Some Scots are permanently linked in the public consciousness to their areas of research and development: James Watt with the steam engine, Sir Robert Watson-Watt with radar, JBS Haldane with genetics and evolution, Sir James Dewar with low-temperature physics and Lord Kelvin with the absolute scale of temperature.
It may seen surprising that a country with a population of 5 million should produce so many gifted scientists and technologists. But it has a long tradition of scholarship. For 250 years, until 1828, Scotland had four universities to England's two. Today, 40 per cent of Scots enter higher education compared with 31 per cent elsewhere in Britain. In fact, Scotland produces the highest number of graduates per capita in the EU, with only Norway and the US doing better worldwide.
If there is a superabundant supply of research and development talent in Scotland, what of employer demand? On the face of it, Scotland needs lots of R&D staff, having many hi-tech firms. There are about 190 firms in the biotechnology field, and the number is growing. Many electronic firms have set up in the area between Edinburgh and Glasgow, an area dubbed "Silicon Glen". Scotland now makes half of Britain's micro-chips and has more than 13 per cent of European chip capacity. Scotland is also home to five of the world's top eight computer manufacturers. It produces 35 per cent of Europe's PCs, 21 per cent of Europe's integrated circuits, almost 80 per cent of Europe's work-stations, and 65 per cent of Europe's ATMs.

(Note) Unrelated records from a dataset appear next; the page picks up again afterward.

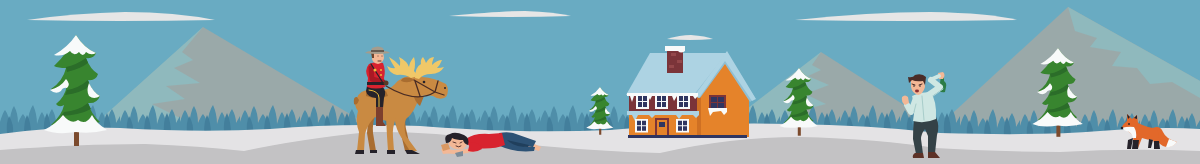
<!DOCTYPE html>
<html lang="en">
<head>
<meta charset="utf-8">
<title>Winter panorama</title>
<style>
:root{--sky:#69abc2;--cloud:#e6e6e6;--lit:#8fb9bd;--shade:#9aa9a9;--forest:#4f8ea9;--forest-dark:#437f9c;--snow:#e4e3e5;--ground:#c3c2c4;--pine:#38852f;--pine-dark:#2b6d29;--white:#f8fafa;--trunk:#7b4a2d;--roof:#add3e3;--roof-dark:#8fbfd4;--orange:#e5832a;--brick:#7b3439;--navy:#2f3560;--moose:#c98a42;--moose-dark:#a96d30;--antler:#f0c868;--red:#d8232f;--black:#25222a;--skin:#f3b896;--jeans:#2d5275;--shirt:#cfe7e3;--trousers:#344247;--bottle:#2c7c45;--fox:#e2682a}
html,body{margin:0;overflow:hidden}
svg{display:block;width:1200px;height:164px}
.sky{fill:var(--sky)}.cloud{fill:var(--cloud)}.lit{fill:var(--lit)}.shade{fill:var(--shade)}
.forest{fill:var(--forest)}.forest-dark{fill:var(--forest-dark)}.snow{fill:var(--snow)}.ground{fill:var(--ground)}
.pine{fill:var(--pine)}.pine-dark{fill:var(--pine-dark)}.white{fill:var(--white)}.trunk{fill:var(--trunk)}
.roof{fill:var(--roof)}.roof-dark{fill:var(--roof-dark)}.orange{fill:var(--orange)}.brick{fill:var(--brick)}.navy{fill:var(--navy)}
.moose{fill:var(--moose)}.moose-dark{fill:var(--moose-dark)}.antler{fill:var(--antler)}
.red{fill:var(--red)}.black{fill:var(--black)}.skin{fill:var(--skin)}.jeans{fill:var(--jeans)}
.shirt{fill:var(--shirt)}.trousers{fill:var(--trousers)}.bottle{fill:var(--bottle)}.fox{fill:var(--fox)}
.line{fill:none;stroke-linecap:round;stroke-linejoin:round}
</style>
</head>
<body>
<svg viewBox="0 0 1200 164" role="img" aria-label="Snowy landscape with a mounted officer on a moose, a sleeping man, a house, a man with a bottle and a fox">
<defs>
  <g id="grove">
    <path class="forest" d="M0 134V122Q3 112 5 110Q9 115 9 124Q11 110 14 106Q18 113 18 123Q21 116 23 114Q27 119 27 125Q29 110 33 105Q37 114 37 124Q40 114 42 112Q46 118 46 125Q49 113 52 109Q56 116 56 123L60 116V134Z"/>
    <path class="forest-dark" d="M7 134Q6 122 9 116Q14 124 13 134ZM24 134Q24 121 27 115Q31 122 31 134ZM44 134Q43 120 47 113Q51 122 51 134Z"/>
  </g>
  <g id="pine">
    <rect class="trunk" x="-2" y="84" width="5" height="27"/>
    <path class="pine" d="M0 0Q8 13 20 18Q18 24 10 23Q14 34 22 39Q20 46 12 45Q15 56 24 61Q21 69 12 68Q15 79 24 87Q0 96-25 90Q-14 80-12 70Q-17 73-20 69Q-11 62-9 50Q-22 60-25 54Q-13 46-10 33Q-18 33-22 31Q-8 18 0 0Z"/>
    <path class="pine-dark" d="M10 23Q0 30-10 32L-9 37Q4 34 12 28ZM12 45Q3 53-9 55L-11 60Q5 58 14 51ZM12 68Q2 76-12 77L-15 81Q4 80 15 74Z"/>
    <path class="white" d="M0 0Q8 13 20 18Q15 21 10 17Q7 23 3 17Q-2 22-6 16Q-13 22-22 20Q-8 12 0 0ZM-10 44Q-5 49-9 53Q-13 52-15 56Q-20 60-26 55Q-15 52-10 44ZM13 48Q17 57 24 61Q18 65 13 61Q10 56 13 48ZM-13 80Q-5 90 2 85Q10 91 16 80Q20 88 31 95Q15 99 0 97Q-20 100-32 95Q-20 89-13 80Z"/>
  </g>
  <g id="window">
    <rect class="white" width="13" height="15"/>
    <path class="navy" d="M2 2H6V7H2ZM7 2H11V7H7ZM2 8H6V13H2ZM7 8H11V13H7Z"/>
  </g>
</defs>

<rect class="sky" width="1200" height="164"/>

<g id="clouds" class="cloud">
  <path d="M27 20Q75 13 125 12Q175 12 215 20Q120 22 27 20Z"/>
  <path d="M449 16Q500 11 525 11Q555 12 571 16Q510 18 449 16Z"/>
  <path d="M667 39Q680 35 691 35Q706 36 713 39Q690 41 667 39Z"/>
  <path d="M795 20Q870 12 930 12Q990 13 1017 20Q900 22 795 20Z"/>
</g>

<g id="mountains">
  <path class="shade" d="M203 27L372 127H105Z"/>
  <path class="lit" d="M203 27L105 115V128H190L180 118L152 104L185 99L166 86L200 83L174 68L193 60L182 52Z"/>
  <path class="shade" d="M821 52L940 128H745Z"/>
  <path class="lit" d="M821 52L748 108V128H800L795 112L826 104L805 94L829 85L808 76L821 70L812 65Z"/>
  <path class="shade" d="M1068 7L1200 81V134H930Z"/>
  <path class="lit" d="M1068 7L1200 81V98L1172 82L1150 84L1137 68L1112 66L1121 52L1090 47L1097 38L1075 31Z"/>
</g>

<g id="tree-line">
  <use href="#grove"/><use href="#grove" x="60"/><use href="#grove" x="120"/><use href="#grove" x="180"/><use href="#grove" x="240"/><use href="#grove" x="300"/><use href="#grove" x="360"/><use href="#grove" x="420"/><use href="#grove" x="480"/><use href="#grove" x="540"/><use href="#grove" x="600"/><use href="#grove" x="660"/><use href="#grove" x="720"/><use href="#grove" x="780"/><use href="#grove" x="840"/><use href="#grove" x="900"/><use href="#grove" x="960" y="4"/><use href="#grove" x="1020" y="4"/><use href="#grove" x="1080" y="4"/><use href="#grove" x="1140" y="4"/>
</g>

<g id="snowfield">
  <path class="snow" d="M0 134Q60 126 120 128Q200 133 270 129Q340 123 420 126Q520 134 610 130Q700 122 790 124Q870 125 940 133Q1040 136 1100 131Q1160 126 1200 129V164H0Z"/>
  <path class="ground" d="M0 150Q80 144 145 144Q200 146 244 151Q300 139 370 132Q430 131 490 140Q570 151 660 153Q730 137 800 137Q880 139 935 148Q1000 152 1060 152Q1130 148 1200 151V164H0Z"/>
</g>

<g id="pines">
  <use href="#pine" transform="translate(76 35)"/>
  <use href="#pine" transform="translate(600 87) scale(.43)"/>
  <use href="#pine" transform="translate(799 68) scale(.61)"/>
  <use href="#pine" transform="translate(1058 48) scale(.8)"/>
</g>

<g id="house">
  <path class="orange" d="M725 59L749 98V137H697V92Z"/>
  <path class="orange" d="M629 114H697V137H629Z"/>
  <path class="brick" d="M629 92H697V114H629Z"/>
  <path fill="#cf7023" d="M697 92H701V137H697Z"/>
  <path class="roof" d="M650 53H727L698 95H626Z"/>
  <path class="roof-dark" d="M727 53L755 98L750 102L725 64L700 98L693 96Z"/>
  <path class="roof" d="M727 51L756 99L752 101L725 61L699 98L695 95Z"/>
  <rect class="brick" x="667" y="49" width="16" height="24"/>
  <path fill="#94474a" d="M671 53H676V56H671ZM677 60H682V63H677ZM669 65H674V68H669Z"/>
  <path class="white" d="M665 46H685V51Q681 54 678 51H665Z"/>
  <use href="#window" x="636" y="94"/><use href="#window" x="655" y="94"/><use href="#window" x="677" y="94"/>
  <path class="white" d="M627 93H698V96L695 99L693 96H677L674 101L672 96H652L650 100L648 96H634L632 102L630 96H627Z"/>
  <path class="roof" d="M627 111H699V115L696 118L693 115H682L679 119L676 115H655L652 118L649 115H638L635 121L632 115H627Z"/>
  <use href="#window" transform="translate(635 119) scale(1 .9)"/>
  <rect class="brick" x="655" y="118" width="14" height="19"/>
  <path class="orange" d="M657 120H667V137H657Z"/><path class="navy" d="M659 122H665V127H659Z"/>
  <use href="#window" transform="translate(676 119) scale(1 .9)"/>
  <rect class="brick" x="709" y="95" width="17" height="15"/>
  <path class="navy" d="M711 97H717V102H711ZM718 97H724V102H718ZM711 103H717V108H711ZM718 103H724V108H718Z"/>
  <path class="white" d="M708 108H727V112L724 115L721 111L713 112L710 116Z"/>
  <rect class="navy" x="628" y="135" width="119" height="3"/>
</g>

<g id="moose">
  <path class="moose-dark" d="M369 110L376 112Q372 124 373 133L376 151H370L367 133ZM397 112L406 114Q404 123 407 133L411 151H405L401 134Z"/>
  <path class="moose" d="M357 98Q360 89 372 90Q388 92 395 84Q402 75 415 76Q420 72 422 77Q435 78 446 84Q450 90 446 97Q440 101 433 96Q425 94 419 97Q415 112 406 119Q403 125 406 136L417 151H410L401 137Q396 129 395 121Q384 122 375 117Q368 123 365 134L364 151H357L359 132Q355 121 358 111Q353 105 357 98Z"/>
  <path class="moose" d="M386 117L396 118Q392 128 393 137L394 151H388L387 136Z"/>
  <path class="black" d="M356 150H364V154H355ZM370 150H377V153H370ZM387 150H395V154H387ZM405 150H412L420 154H407Z"/>
  <path class="moose-dark" d="M357 97Q353 96 354 104Q357 106 359 100ZM411 78Q402 76 401 81Q408 84 414 80Z"/>
  <path class="moose-dark" d="M414 97L424 96L420 106Q416 103 414 97Z"/>
  <path class="antler" d="M411 78Q405 74 397 75Q390 74 387 66Q392 69 395 68Q391 62 389 57Q396 61 400 66Q401 61 399 57Q407 61 409 67Q410 61 414 57Q416 64 414 71L418 76Z"/>
  <path class="antler" d="M415 78Q415 67 421 64Q420 60 423 57Q425 60 426 63Q429 57 434 57Q432 62 432 65Q437 60 442 60Q440 65 437 68Q441 68 444 67Q440 74 431 74Q423 74 419 79Z"/>
  <circle class="black" cx="424" cy="82" r="1.3"/><circle class="black" cx="445" cy="88" r="1"/>
  <path class="line" stroke="#4b2d24" stroke-width="1.3" d="M414 80L435 92L438 81M435 92L444 95M435 92Q416 104 386 86M415 81L420 96"/>
</g>

<g id="mounted-officer">
  <path class="moose-dark" d="M366 91Q374 95 386 91L388 96Q376 100 366 96Z"/>
  <path class="black" d="M367 86H382Q387 91 384 98L383 108H376L376 98Q367 97 366 91Z"/>
  <path class="line" stroke="#edbd3a" stroke-width="1" d="M369 90Q379 91 379 98V107"/>
  <path fill="#7d3f2d" d="M376 107H383V122L386 126H376Z"/>
  <path class="red" d="M369 64Q375 61 383 63Q386 71 384 78L385 87Q376 90 367 87L368 78Q364 70 369 64Z"/>
  <path class="line" stroke="#a91824" stroke-width="5" d="M371 68L372 79L383 82"/>
  <path class="black" d="M367 82H385V85H367Z"/>
  <path class="line" stroke="#292329" stroke-width="1.3" d="M371 64L383 83"/>
  <circle fill="#edbd3a" cx="375" cy="70" r="1.5"/><circle fill="#edbd3a" cx="381" cy="70" r="1"/><circle fill="#edbd3a" cx="381" cy="75" r="1"/>
  <circle fill="#5b3725" cx="386" cy="83" r="2.5"/>
  <path class="skin" d="M372 52H383L384 58Q383 63 378 64Q372 63 372 58Z"/>
  <path fill="#70452d" d="M371 52H374V58H372Z"/>
  <path class="line" stroke="#59382d" stroke-width="1" d="M378 56V56.1M382 56V56.1M378 61H381"/>
  <path fill="#a49c8d" d="M371 51L372 48Q378 45 383 48L384 51Q388 51 390 53Q377 55 365 53Q367 51 371 51Z"/>
  <path fill="#665b51" d="M371 50H384V52H371Z"/>
</g>

<g id="sleeping-man">
  <path class="skin" d="M530 142L541 147L539 151L527 147Z"/>
  <path class="jeans" d="M499 133Q509 131 516 134L536 141L533 147L516 144Q524 147 535 147L534 151Q515 153 500 146Z"/>
  <path fill="#203f5c" d="M507 140L529 145L528 147Q514 147 507 140Z"/>
  <path class="red" d="M466 139Q474 133 489 134L502 133L505 145Q493 150 474 148Q467 147 466 139Z"/>
  <path class="line" stroke="#f3b896" stroke-width="4" d="M476 148Q463 154 446 151"/>
  <path class="skin" d="M441 149L449 148L452 153L443 154Z"/>
  <path class="red" d="M470 142Q480 142 482 149Q476 153 468 151Z"/>
  <path class="skin" d="M449 138Q457 132 465 139Q469 146 463 149Q455 151 449 145Z"/>
  <path class="black" d="M446 143Q443 135 450 134Q455 131 464 135Q470 138 468 145Q464 144 463 140Q456 140 452 138Q451 143 446 143Z"/>
  <path class="line" stroke="#5b3834" stroke-width="1" d="M453 142L456 143M460 143L462 142M456 146Q459 148 461 146"/>
  <path fill="#d99862" d="M441 145L448 143L450 149L443 151Z"/>
  <path fill="#7c8c99" d="M455 153L463 151V156L457 157Z"/>
</g>

<g id="man-with-bottle">
  <path class="trousers" d="M914 119L936 117Q940 126 937 135L935 153H928L928 136L925 129Q921 134 921 139L923 154H916L913 139Q913 128 914 119Z"/>
  <path fill="#5d3227" d="M915 153H923L924 158H913Q912 155 915 153ZM928 152H935L940 158H928Z"/>
  <path class="bottle" d="M941 76L944 76L944 81Q947 83 946 87L945 92Q942 93 939 91L940 83Z"/>
  <path class="line" stroke="#cfe7e3" stroke-width="6" d="M927 96L940 87L931 80"/>
  <path class="line" stroke="#b4d5d2" stroke-width="1" d="M929 99L943 89"/>
  <path class="skin" d="M938 73L943 72Q946 75 943 79L939 79Z"/>
  <path class="line" stroke="#cfe7e3" stroke-width="4" d="M930 80L939 76"/>
  <path class="shirt" d="M912 96L920 93L930 92Q937 100 936 119Q925 124 913 121L915 106Z"/>
  <path class="line" stroke="#cfe7e3" stroke-width="6" d="M916 98L911 112L907 105"/>
  <path class="line" stroke="#a8cdca" stroke-width="1" d="M922 96L924 120M916 104L914 112"/>
  <path class="skin" d="M902 97Q905 94 908 97L909 103L905 105Q901 102 902 97Z"/>
  <path class="skin" d="M911 79H924L925 87Q923 94 918 95Q912 93 911 87Z"/>
  <path fill="#4a2c27" d="M909 83L908 77Q913 78 915 75Q922 73 926 77L925 85L923 81Q916 82 912 80Z"/>
  <path class="line" stroke="#4a2c27" stroke-width="1" d="M912 84L915 85M919 85L922 84"/>
  <circle class="black" cx="914" cy="86" r=".8"/><circle class="black" cx="920" cy="86" r=".8"/>
  <ellipse fill="#8b2d32" cx="917" cy="91" rx="2" ry="1.4"/>
</g>

<g id="fox">
  <path class="fox" d="M1153 128Q1160 125 1163 132Q1166 139 1177 142Q1171 149 1163 146Q1156 142 1154 134Z"/>
  <path class="white" d="M1169 139L1177 142Q1173 148 1166 147Z"/>
  <path class="fox" d="M1121 128Q1124 123 1127 121V114L1132 119L1137 115L1138 123Q1148 128 1155 128Q1161 132 1158 139L1159 148H1156L1153 140Q1147 140 1142 138L1138 148H1134L1133 136Q1130 131 1121 128Z"/>
  <path class="white" d="M1121 128Q1129 126 1134 127Q1137 132 1136 138L1133 138Q1132 132 1126 131Z"/>
  <path class="black" d="M1133 140H1139L1138 149H1132ZM1154 141H1159L1160 149H1154ZM1128 140L1133 138L1131 149H1127ZM1149 139L1153 140L1151 148H1148ZM1127 114L1130 117L1128 119ZM1137 115V119L1134 118Z"/>
  <circle class="black" cx="1122" cy="128" r="1.3"/><circle class="black" cx="1129" cy="124" r=".9"/>
</g>
</svg>
</body>
</html>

But most of the biotechnology companies are small, and most of those in electronics have their R&D facilities in their base locations - mainly in the Far East or the US. Neither sector recruits large numbers of graduates.
As Dr Christopher Fraser, deputy director of the careers service at St Andrews University, notes: "Although most employers in Silicon Glen are taking on large numbers of personnel, they're not taking on many graduates. When Hyundai were looking to open up in Fife, they were looking to take on 20 graduates at most, and only three or four a year thereafter." He says most employers only recruit a handful of researchers: "A lot of the research has been done back at home in the Far East and they're not reinventing the wheel here."
The largest recruiter of R&D workers, outside the universities, is probably the central Government. Significant numbers are employed by the Ministry of Defence, the Department for Trade and Industry, the Department of the Environment, GCHQ, the Home Office, the Health and Safety Executive and the Department of Health. But virtually all government research facilities, other than those of the Scottish Office, are in England.
Major companies, too - such as British Telecom, Unilever, British Aerospace and most of those in the petrochemical and pharmaceutical industries - have their R&D facilities south of the border.
Although there are many hi-tech companies in Scotland, Dr Fraser says, the number of graduates going into these industries "is pretty small compared with England". He says this is because there are no equivalents to BT, "who take on 50 to 80 graduates a year into their research laboratories". Overall, he feels, "a Scottish graduate wanting to work in a research environment would be fairly hard-pushed to stay in Scotland."
Careers advisers at other universities broadly agree. Douglas McEachan, of Edinburgh University, says, "We are a wee bit short of research and development outside the universities. Industrial research is weaker in Scotland than we would like, so a lot of our best scientists and engineers go down south."
Barbara Graham, director of Strathclyde University's careers service, suggests that Scotland proportionately has more university research places than England, but fewer in industry. She says: "If people are very interested in research and development in the hi-tech areas, well qualified candidates prefer to go where they're going to find a good research set-up."
Graham Nicholson, chief careers adviser at Stirling University, says opportunities north of the border are growing in small and medium-sized enterprises. He notes the growth in research consultancies, "particularly in the biotechnology field ... developing new products, processes, and drugs for the pharmaceutical area".
Despite the lack of places overall, some useful initiatives are under way. On 18 May a seminar for employers and academic staff on careers in biotechnology and research for graduates will take place at Stirling University.
Services to Software, a non-profit organisation based in Glasgow, is a joint initiative of Glasgow, Glasgow Caledonian and Strathclyde Universities and the Glasgow Development Agency. As well as providing marketing, legal and other services, it helps software companies to introduce R&D activities. It has also launched a "graduates into software" initiative to promote the employment of newly qualified IT graduates: it maintains a database of graduates wanting to work in the industry, matches candidates and employers, and, where necessary, provides training to bring new recruits up to speed.
Scotland offers many advantages to English and overseas employers wanting to create an R&D capability. It has the world's third-largest concentration of graduates as a proportion of population. Competition for research skills is lower than elsewhere. Research has shown that while most English graduates prefer to work in high-cost London, Scots prefer to work in Scotland. There are close ties between Scotland's many universities and commerce. There is a strong network of enterprise agencies. Land and property costs are relatively low. And, above all, there is a culture of learning that has encouraged generations of innovators.Reuse content